It’s difficult to know who is going to commit fraud at a company. In 89% of internal fraud cases (fraud committed by employees of a company), the perpetrator was never previously charged or convicted of a fraud-related offense. So there is very little direct evidence that someone is more likely to commit fraud when they come to work for you.
That is why we look for red flags… signs that someone may be more likely to engage in fraud. We call these personal red flags of fraud, and there are literally hundreds of them that could indicate a greater propensity toward fraud.

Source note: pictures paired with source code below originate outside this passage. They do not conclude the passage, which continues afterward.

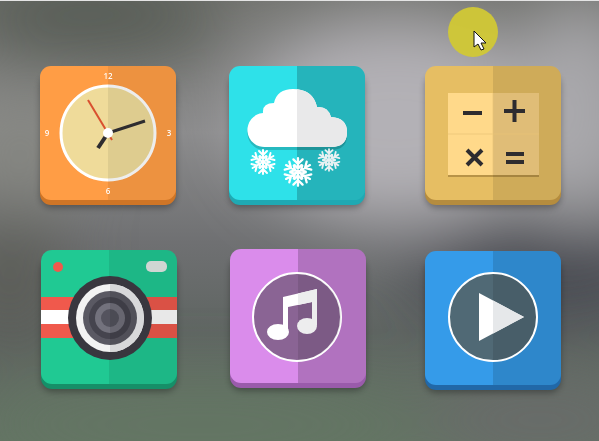
<!DOCTYPE html>
<html lang="en">
<head>
<meta charset="utf-8">
<title>Flat app icons</title>
<style>
:root {
  --orange: #ff9d45; --orange-base: #cf7526;
  --cyan: #2ee1e9; --cyan-base: #1fa9b3;
  --sand: #e6be63; --sand-base: #b58c3e;
  --green: #20c993; --green-base: #168f68;
  --orchid: #da8ceb; --orchid-base: #9a5bab;
  --blue: #359be9; --blue-base: #2168a8;
  --cream: #efdb9a; --ink: #2e2c2f; --red: #f0594c; --snow: #ffffff;
}
html, body { margin: 0; width: 599px; height: 441px; overflow: hidden; }
svg { display: block; }
.numerals { font: 600 8px "Open Sans", sans-serif; fill: var(--snow); text-anchor: middle; }
.flake { fill: none; stroke: var(--snow); stroke-width: 2; stroke-linecap: round; }
.symbols { fill: none; stroke: var(--ink); stroke-width: 4; }
</style>
</head>
<body>
<svg width="599" height="441" viewBox="0 0 599 441" role="img" aria-label="Six flat app icons: clock, weather, calculator, camera, music and video">
  <defs>
    <linearGradient id="backdrop" x1="0" y1="0" x2="0" y2="1">
      <stop offset="0" stop-color="#747571"/>
      <stop offset=".3" stop-color="#8b8b8c"/>
      <stop offset=".55" stop-color="#6f7072"/>
      <stop offset=".75" stop-color="#5f6562"/>
      <stop offset="1" stop-color="#647464"/>
    </linearGradient>
    <filter id="soft" x="-60%" y="-60%" width="220%" height="220%"><feGaussianBlur stdDeviation="34"/></filter>
    <filter id="shadow" x="-20%" y="-20%" width="140%" height="140%"><feGaussianBlur stdDeviation="3"/></filter>
    <g id="tile">
      <rect y="8" width="136" height="134" rx="12" opacity=".3" fill="#000" filter="url(#shadow)"/>
      <rect y="5" width="136" height="134" rx="11" fill="var(--base)"/>
      <rect width="136" height="134" rx="11" fill="var(--face)"/>
    </g>
    <path id="half" d="M68 0H125A11 11 0 0 1 136 11V123A11 11 0 0 1 125 134H68Z"/>
    <g id="flake-arm">
      <path d="M0 0V-12M-4 -11L0 -7L4 -11M-3 -6L0 -3L3 -6"/>
    </g>
    <g id="flake">
      <use href="#flake-arm"/>
      <use href="#flake-arm" transform="rotate(60)"/>
      <use href="#flake-arm" transform="rotate(120)"/>
      <use href="#flake-arm" transform="rotate(180)"/>
      <use href="#flake-arm" transform="rotate(240)"/>
      <use href="#flake-arm" transform="rotate(300)"/>
    </g>
    <path id="cloud" d="M37 81A17 17 0 0 1 34 47Q33 37 45 37Q48 23 64 23Q84 23 88 41Q99 40 102 51Q118 52 118 66Q118 81 102 81Z"/>
    <clipPath id="cloud-right"><rect x="68" width="68" height="134"/></clipPath>
  </defs>

  <g id="background">
    <rect width="599" height="441" fill="url(#backdrop)"/>
    <g filter="url(#soft)">
      <ellipse cx="90" cy="15" rx="130" ry="45" fill="#565c54"/>
      <ellipse cx="395" cy="120" rx="150" ry="100" fill="#b3b1b6"/>
      <ellipse cx="580" cy="110" rx="60" ry="110" fill="#a9a8ac"/>
      <ellipse cx="20" cy="150" rx="60" ry="60" fill="#858681"/>
      <ellipse cx="540" cy="275" rx="140" ry="42" fill="#45464f"/>
      <ellipse cx="10" cy="280" rx="60" ry="70" fill="#5b5d59"/>
      <ellipse cx="200" cy="425" rx="230" ry="42" fill="#637663"/>
      <ellipse cx="540" cy="420" rx="120" ry="40" fill="#696b6b"/>
    </g>
    <rect width="599" height="1" fill="#e4e4e4"/>
  </g>

  <g id="clock" transform="translate(40 66)" style="--face:var(--orange);--base:var(--orange-base)">
    <use href="#tile"/>
    <circle cx="68" cy="67" r="47" fill="var(--cream)" stroke="var(--snow)" stroke-width="3"/>
    <use href="#half" opacity=".07"/>
    <g class="numerals">
      <text x="68" y="13">12</text><text x="129" y="70">3</text>
      <text x="68" y="128">6</text><text x="7" y="70">9</text>
    </g>
    <g fill="none" stroke="var(--ink)" stroke-width="3">
      <path d="M48 34L72 74" stroke="#d9502f" stroke-width="2"/>
      <path d="M68 67L105 55"/>
      <path d="M68 67L58 82" stroke-width="4"/>
    </g>
    <circle cx="68" cy="67" r="5" fill="var(--snow)"/>
  </g>

  <g id="weather" transform="translate(229 66)" style="--face:var(--cyan);--base:var(--cyan-base)">
    <use href="#tile"/>
    <use href="#half" opacity=".2"/>
    <use href="#cloud" y="3" opacity=".18"/>
    <use href="#cloud" fill="var(--snow)"/>
    <use href="#cloud" fill="#e9e9ea" clip-path="url(#cloud-right)"/>
    <g class="flake">
      <use href="#flake" x="34" y="96"/>
      <use href="#flake" transform="translate(69 106) scale(1.15)"/>
      <use href="#flake" transform="translate(100 94) scale(.9)" stroke="#e9f1f2"/>
    </g>
  </g>

  <g id="calculator" transform="translate(425 66)" style="--face:var(--sand);--base:var(--sand-base)">
    <use href="#tile"/>
    <rect x="23" y="28" width="91" height="83" fill="#8c6a2c" opacity=".5"/>
    <rect x="23" y="27" width="91" height="82" fill="#ffd98a"/>
    <use href="#half" opacity=".1"/>
    <rect x="68" y="27" width="46" height="82" fill="#dcb873" opacity=".5"/>
    <path d="M68 27V109M23 68H114" stroke="#e9c376" opacity=".7"/>
    <g class="symbols">
      <path d="M38 47H57M79 45H100M89.500 34V56"/>
      <path d="M42 84L57 99M57 84L42 99"/>
      <path d="M81 88H99M81 96H99"/>
    </g>
  </g>

  <g id="camera" transform="translate(41 250)" style="--face:var(--green);--base:var(--green-base)">
    <use href="#tile"/>
    <rect y="47" width="136" height="41" fill="var(--red)"/>
    <rect y="60" width="136" height="14" fill="var(--snow)"/>
    <circle cx="17" cy="17" r="5" fill="var(--red)"/>
    <rect x="105" y="11" width="21" height="11" rx="5" fill="#e3ebe8"/>
    <use href="#half" opacity=".09"/>
    <circle cx="69" cy="68" r="42" fill="#39373f"/>
    <circle cx="69" cy="68" r="34" fill="#f3f3f3"/>
    <path d="M69 34A34 34 0 0 1 69 102Z" fill="#d8d8da"/>
    <circle cx="69" cy="68" r="27" fill="#5a5963"/>
    <circle cx="69" cy="68" r="21" fill="#45444e"/>
    <circle cx="69" cy="68" r="15" fill="#73727d"/>
    <circle cx="69" cy="68" r="9" fill="#54535e"/>
    <path d="M69 41A27 27 0 0 1 69 95Z" opacity=".1"/>
  </g>

  <g id="music" transform="translate(230 249)" style="--face:var(--orchid);--base:var(--orchid-base)">
    <use href="#tile"/>
    <use href="#half" opacity=".19"/>
    <circle cx="67" cy="68" r="44" fill="#8a6494" stroke="var(--snow)" stroke-width="2"/>
    <path d="M68 25A43 43 0 0 1 68 111Z" opacity=".1"/>
    <g fill="var(--snow)">
      <path d="M53 48L87 40V76H82V53L58 58V83H53Z"/>
      <ellipse cx="48" cy="83" rx="11" ry="8"/>
      <ellipse cx="77" cy="77" rx="10" ry="8" fill="#ededee"/>
      <path d="M68 44.500L87 40V76H82V53L68 56Z" fill="#ededee"/>
    </g>
  </g>

  <g id="video" transform="translate(425 251)" style="--face:var(--blue);--base:var(--blue-base)">
    <use href="#tile"/>
    <use href="#half" opacity=".13"/>
    <circle cx="68" cy="66" r="44" fill="#506975" stroke="var(--snow)" stroke-width="2"/>
    <path d="M68 23A43 43 0 0 1 68 109Z" opacity=".1"/>
    <path d="M54 42V90L99 66Z" fill="var(--snow)"/>
    <path d="M68 49.500V82.500L99 66Z" fill="#e6e8ea"/>
  </g>

  <g id="pointer">
    <circle cx="473" cy="32" r="25" fill="#d2c935" opacity=".94"/>
    <path d="M474 31V47L478 44L481 50L484 49L481 43H486Z" fill="#fff" stroke="#111"/>
  </g>
</svg>
</body>
</html>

While companies have to be careful in the hiring process to not discriminate against protected classes, they most certainly can consider legal troubles (particularly of a financial nature) when hiring someone who is going to have access and/or control over budgets and money.

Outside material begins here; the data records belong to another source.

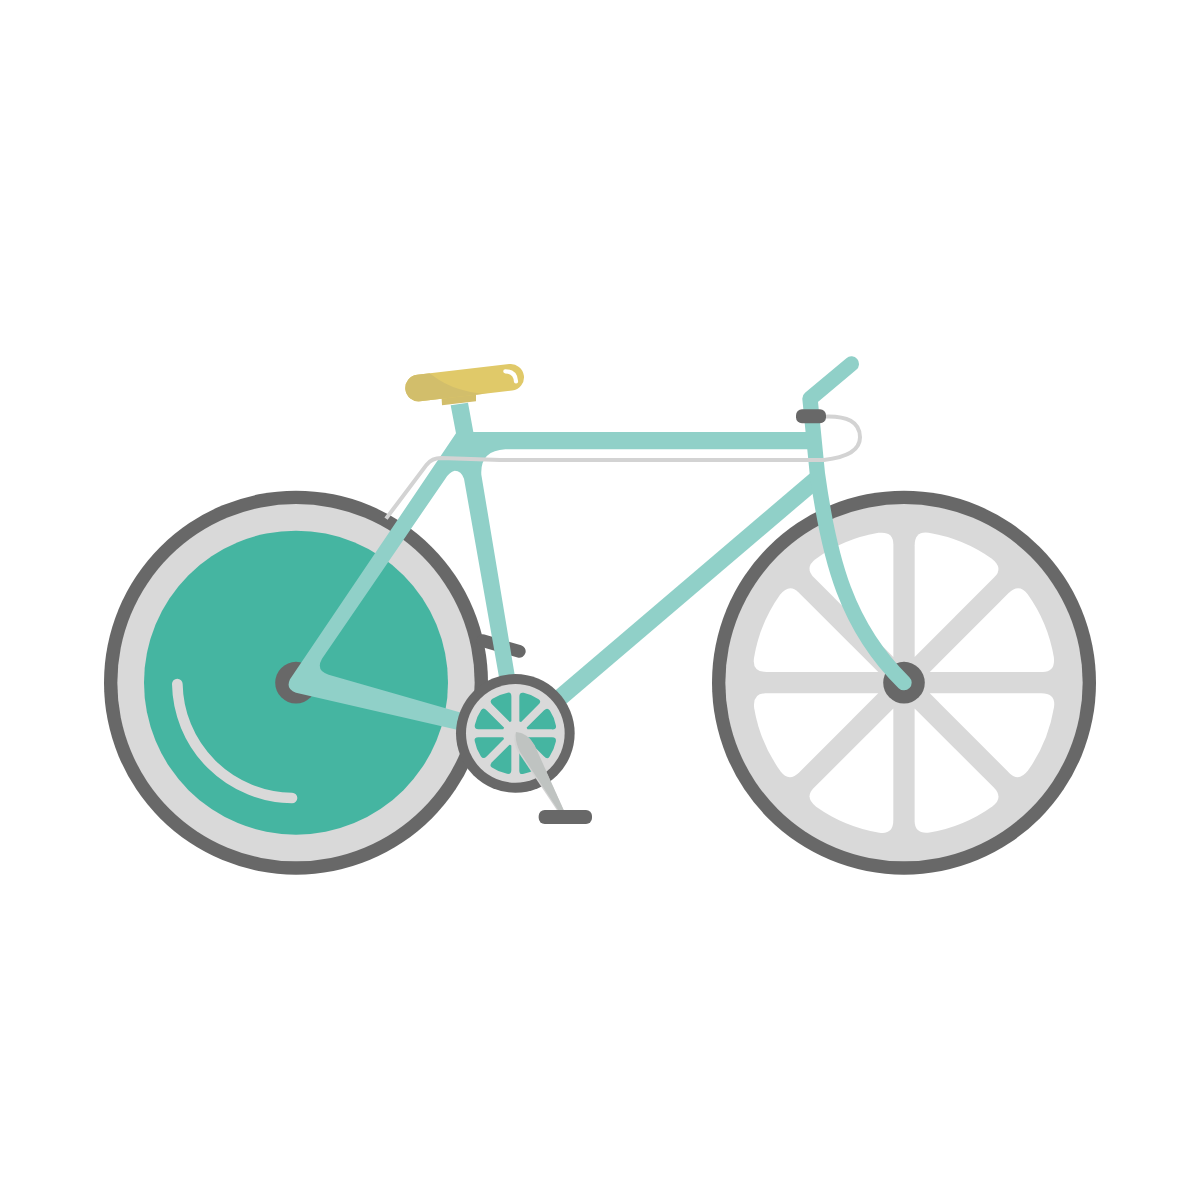
<!DOCTYPE html>
<html lang="en">
<head>
<meta charset="utf-8">
<title>Bicycle illustration</title>
<style>
  :root {
    --paper: #ffffff;
    --frame: #90d0c8;
    --teal: #45b5a1;
    --rubber: #686868;
    --alloy: #d9d9d9;
    --cable: #d3d3d3;
    --crank-shade: #bfc3c1;
    --saddle: #e0c969;
    --saddle-shade: #d2be6b;
  }
  html, body { margin: 0; padding: 0; background: var(--paper); }
  body { width: 1200px; height: 1200px; overflow: hidden; }
  .artboard { display: block; width: 1200px; height: 1200px; background: var(--paper); }
  .rubber { fill: var(--rubber); }
  .alloy { fill: var(--alloy); }
  .teal { fill: var(--teal); }
  .paper { fill: var(--paper); }
  .frame-fill { fill: var(--frame); }
  .frame-tube { fill: none; stroke: var(--frame); stroke-linejoin: round; }
  .round { stroke-linecap: round; }
  .disc-shine { fill: none; stroke: var(--alloy); stroke-width: 8; }
  .cable { fill: none; stroke: var(--cable); stroke-width: 3; stroke-linejoin: round; }
  .far-pedal { fill: none; stroke: var(--rubber); stroke-width: 9.5; }
  .saddle { fill: none; stroke: var(--saddle); stroke-width: 20; }
  .saddle-shade { fill: var(--saddle-shade); }
  .saddle-shine { fill: none; stroke: var(--paper); stroke-width: 3.2; }
  .crank { fill: var(--cable); }
  .crank-shade { fill: var(--crank-shade); }
</style>
</head>
<body>
<svg class="artboard" viewBox="0 0 900 900" role="img" aria-label="Mint green track bicycle with a solid rear disc wheel, a spoked front wheel and a yellow saddle">
  <defs>
    <g id="wheel-rim">
      <circle class="rubber" r="144"/>
      <circle class="alloy" r="134"/>
    </g>
    <circle id="wheel-hub" class="rubber" r="15.6"/>
    <path id="wheel-window" d="M8 -19.3V-103Q8 -114 18.5 -112.5A114 114 0 0 1 65.9 -93Q74.7 -86.1 67.9 -79.2Z"/>
    <path id="ring-window" d="M3 -7.2V-27.5Q3 -31 6.2 -30.4A31 31 0 0 1 17.5 -25.6Q20 -24 17.2 -21.4Z"/>
    <clipPath id="saddle-clip">
      <path d="M312.8 281.1L381.9 273.1A10 10 0 0 1 384.2 292.9L315.1 301A10 10 0 0 1 312.8 281.1Z"/>
    </clipPath>
  </defs>

  <g id="rear-wheel" transform="translate(222 512)">
    <use href="#wheel-rim"/>
    <circle class="teal" r="114"/>
    <path class="disc-shine round" d="M-89 1A87 87 0 0 0 -3 86.5"/>
    <use href="#wheel-hub"/>
  </g>

  <g id="front-wheel" transform="translate(678 512)">
    <use href="#wheel-rim"/>
    <g class="paper">
      <use href="#wheel-window"/>
      <use href="#wheel-window" transform="rotate(45)"/>
      <use href="#wheel-window" transform="rotate(90)"/>
      <use href="#wheel-window" transform="rotate(135)"/>
      <use href="#wheel-window" transform="rotate(180)"/>
      <use href="#wheel-window" transform="rotate(225)"/>
      <use href="#wheel-window" transform="rotate(270)"/>
      <use href="#wheel-window" transform="rotate(315)"/>
    </g>
    <use href="#wheel-hub"/>
  </g>

  <path id="far-pedal" class="far-pedal round" d="M362 480.500L389.500 488.500"/>

  <g id="frame">
    <path class="frame-fill" d="M338 304L351 302L355 324H610V337H379Q360 338 361 356L387 512H375L348 359Q346 353 341 353Q337 354 334 359L241.500 494Q236.500 503 246.500 506L346 534.500V548L222 519.500Q214 517 217.500 509.500L342 325Z"/>
    <path class="frame-tube" stroke-width="13" d="M614 358L418 525"/>
    <path class="frame-tube round" stroke-width="11.5" d="M638.500 273L607.500 299L613 355C622 420 635 470 678 512"/>
  </g>

  <g id="saddle">
    <path class="saddle-shade" d="M331 296L357 293V301L331.500 304Z"/>
    <path class="saddle round" d="M314 291L383 283"/>
    <path class="saddle-shade" clip-path="url(#saddle-clip)" d="M300 276L318 276Q336 294 366 295.500L360 306H300Z"/>
    <path class="saddle-shine round" d="M379 278.500Q386.500 278.500 387 286"/>
  </g>

  <path id="brake-cable" class="cable" d="M617 312.500Q645 311 645 328Q645 342 618 345H375L331 343.500Q324 343.500 320 348.500L289.500 389"/>
  <rect id="stem-clamp" class="rubber" x="597" y="307" width="22.500" height="10.500" rx="4.500"/>

  <g id="chainring" transform="translate(386.5 550)">
    <circle class="rubber" r="44.500"/>
    <circle class="alloy" r="37"/>
    <g class="teal">
      <use href="#ring-window"/>
      <use href="#ring-window" transform="rotate(45)"/>
      <use href="#ring-window" transform="rotate(90)"/>
      <use href="#ring-window" transform="rotate(135)"/>
      <use href="#ring-window" transform="rotate(180)"/>
      <use href="#ring-window" transform="rotate(225)"/>
      <use href="#ring-window" transform="rotate(270)"/>
      <use href="#ring-window" transform="rotate(315)"/>
    </g>
    <circle class="alloy" r="9.500"/>
  </g>

  <g id="crank-and-pedal">
    <path class="crank" d="M387 549Q395 549 400 558L423 608H418L388 563Q384 555 387 549Z"/>
    <path class="crank-shade" d="M387 549Q396 550 401 559L423 608H419L390 564Q386 556 387 549Z"/>
    <rect class="rubber" x="404" y="607.500" width="40" height="10.500" rx="4.500"/>
  </g>
</svg>
</body>
</html>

This topic came to my attention as the City of Milwaukee encounters an interesting turn in their quest to hire a new Health Commissioner. One of two finalists for the position, Jeanette Kowalik, has had some significant financial troubles that were reported yesterday in the local newspaper. Ms. Koawalik filed for Chapter 7 bankruptcy in both 2003 and 2014. Chapter 7 bankruptcy allows the filer to clear unsecured debts, but not debts secured with collateral (like a home) or student loans. She also lost a home to foreclosure in 2014.